A pair of mothers say the Racine Unified School District is discriminating against poor and minority families in its choices of where to hold summer school with COVID relief money.
According to a federal lawsuit filed Monday, the district planned to open three of its four K-8 schools for summer school, where students who may have fallen behind during the coronavirus pandemic might catch up.
One of the chosen summer school hosts, Gifford, has a student body that's about 73% white and less than 30% economically disadvantaged.
The elementary schools the plaintiffs attend, Julian Thomas and Knapp, are not set to hold summer school.
Almost 89% of Julian Thomas students are Black or Hispanic, and more than 94% are economically disadvantaged, according to the suit. At Knapp, those figures are about 67% minority and 87% economically disadvantaged.
In the lawsuit, Miketra Larry and Brittany McKenney serve as the named "next friends" of the actual plaintiffs, their five minor children, who range from 6 to 11 years old, according to the suit.
On Tuesday, the Racine Unified School District announced some changes to its summer school plans that a spokesperson said should address the lawsuit's concerns.
The suit states that "RUSD also decided to not provide bus service for the majority of students wanting to attend the three K-8 schools slated to be opened summer school 2021."
And even if they could get to the three schools, the more distant children can't get spaces in the after-school enrichment activities there because they are full with waiting lists.
The result is violations of the equal protection clause of the 14th Amendment and Title VI of the Civil Rights Act of 1964, the suit contends.
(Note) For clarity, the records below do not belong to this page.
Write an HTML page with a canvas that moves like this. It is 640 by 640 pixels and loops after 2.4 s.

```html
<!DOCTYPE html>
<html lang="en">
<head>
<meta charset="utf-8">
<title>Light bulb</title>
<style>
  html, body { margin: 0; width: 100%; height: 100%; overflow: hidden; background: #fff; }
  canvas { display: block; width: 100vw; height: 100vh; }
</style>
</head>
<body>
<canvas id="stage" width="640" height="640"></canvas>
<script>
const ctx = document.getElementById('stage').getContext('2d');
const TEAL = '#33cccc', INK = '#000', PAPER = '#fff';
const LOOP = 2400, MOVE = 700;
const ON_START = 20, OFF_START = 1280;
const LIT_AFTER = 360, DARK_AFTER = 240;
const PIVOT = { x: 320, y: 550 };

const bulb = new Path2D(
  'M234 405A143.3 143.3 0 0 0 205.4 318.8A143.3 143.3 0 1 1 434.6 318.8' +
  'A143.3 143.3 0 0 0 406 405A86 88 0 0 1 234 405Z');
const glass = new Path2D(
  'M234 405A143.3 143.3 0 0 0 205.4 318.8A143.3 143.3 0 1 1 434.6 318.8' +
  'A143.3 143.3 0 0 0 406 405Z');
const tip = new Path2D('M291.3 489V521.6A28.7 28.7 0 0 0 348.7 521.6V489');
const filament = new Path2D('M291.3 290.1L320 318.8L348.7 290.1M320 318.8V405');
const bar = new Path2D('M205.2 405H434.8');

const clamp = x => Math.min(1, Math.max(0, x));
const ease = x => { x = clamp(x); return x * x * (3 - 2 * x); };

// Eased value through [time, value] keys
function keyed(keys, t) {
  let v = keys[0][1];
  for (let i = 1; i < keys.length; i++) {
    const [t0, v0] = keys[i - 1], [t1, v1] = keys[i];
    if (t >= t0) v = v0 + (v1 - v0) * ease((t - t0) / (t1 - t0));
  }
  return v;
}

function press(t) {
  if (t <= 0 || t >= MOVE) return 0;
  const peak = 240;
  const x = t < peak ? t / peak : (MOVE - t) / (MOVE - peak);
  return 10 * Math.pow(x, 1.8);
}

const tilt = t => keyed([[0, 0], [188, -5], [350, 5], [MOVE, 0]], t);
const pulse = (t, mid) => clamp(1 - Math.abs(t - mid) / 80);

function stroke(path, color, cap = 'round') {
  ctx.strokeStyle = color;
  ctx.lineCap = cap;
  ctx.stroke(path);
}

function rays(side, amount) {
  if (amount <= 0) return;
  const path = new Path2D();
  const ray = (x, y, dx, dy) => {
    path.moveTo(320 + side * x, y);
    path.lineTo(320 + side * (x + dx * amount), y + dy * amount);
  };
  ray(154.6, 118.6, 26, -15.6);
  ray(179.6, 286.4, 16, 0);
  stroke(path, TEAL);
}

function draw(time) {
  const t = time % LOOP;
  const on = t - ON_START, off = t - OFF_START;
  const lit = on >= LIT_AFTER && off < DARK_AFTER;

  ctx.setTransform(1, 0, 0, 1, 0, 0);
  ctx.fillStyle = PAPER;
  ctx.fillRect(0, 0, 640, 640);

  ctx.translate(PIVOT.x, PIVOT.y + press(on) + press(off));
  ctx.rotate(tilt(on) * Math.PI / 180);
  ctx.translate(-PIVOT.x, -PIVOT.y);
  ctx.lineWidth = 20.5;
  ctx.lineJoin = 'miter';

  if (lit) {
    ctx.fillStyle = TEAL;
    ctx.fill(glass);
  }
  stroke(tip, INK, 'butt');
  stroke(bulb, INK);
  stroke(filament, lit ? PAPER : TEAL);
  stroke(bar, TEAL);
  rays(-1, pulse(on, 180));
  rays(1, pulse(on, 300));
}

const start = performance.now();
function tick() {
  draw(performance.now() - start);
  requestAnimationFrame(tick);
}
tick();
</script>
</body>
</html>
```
The children are represented by longtime civil rights attorney Anne T. Sulton.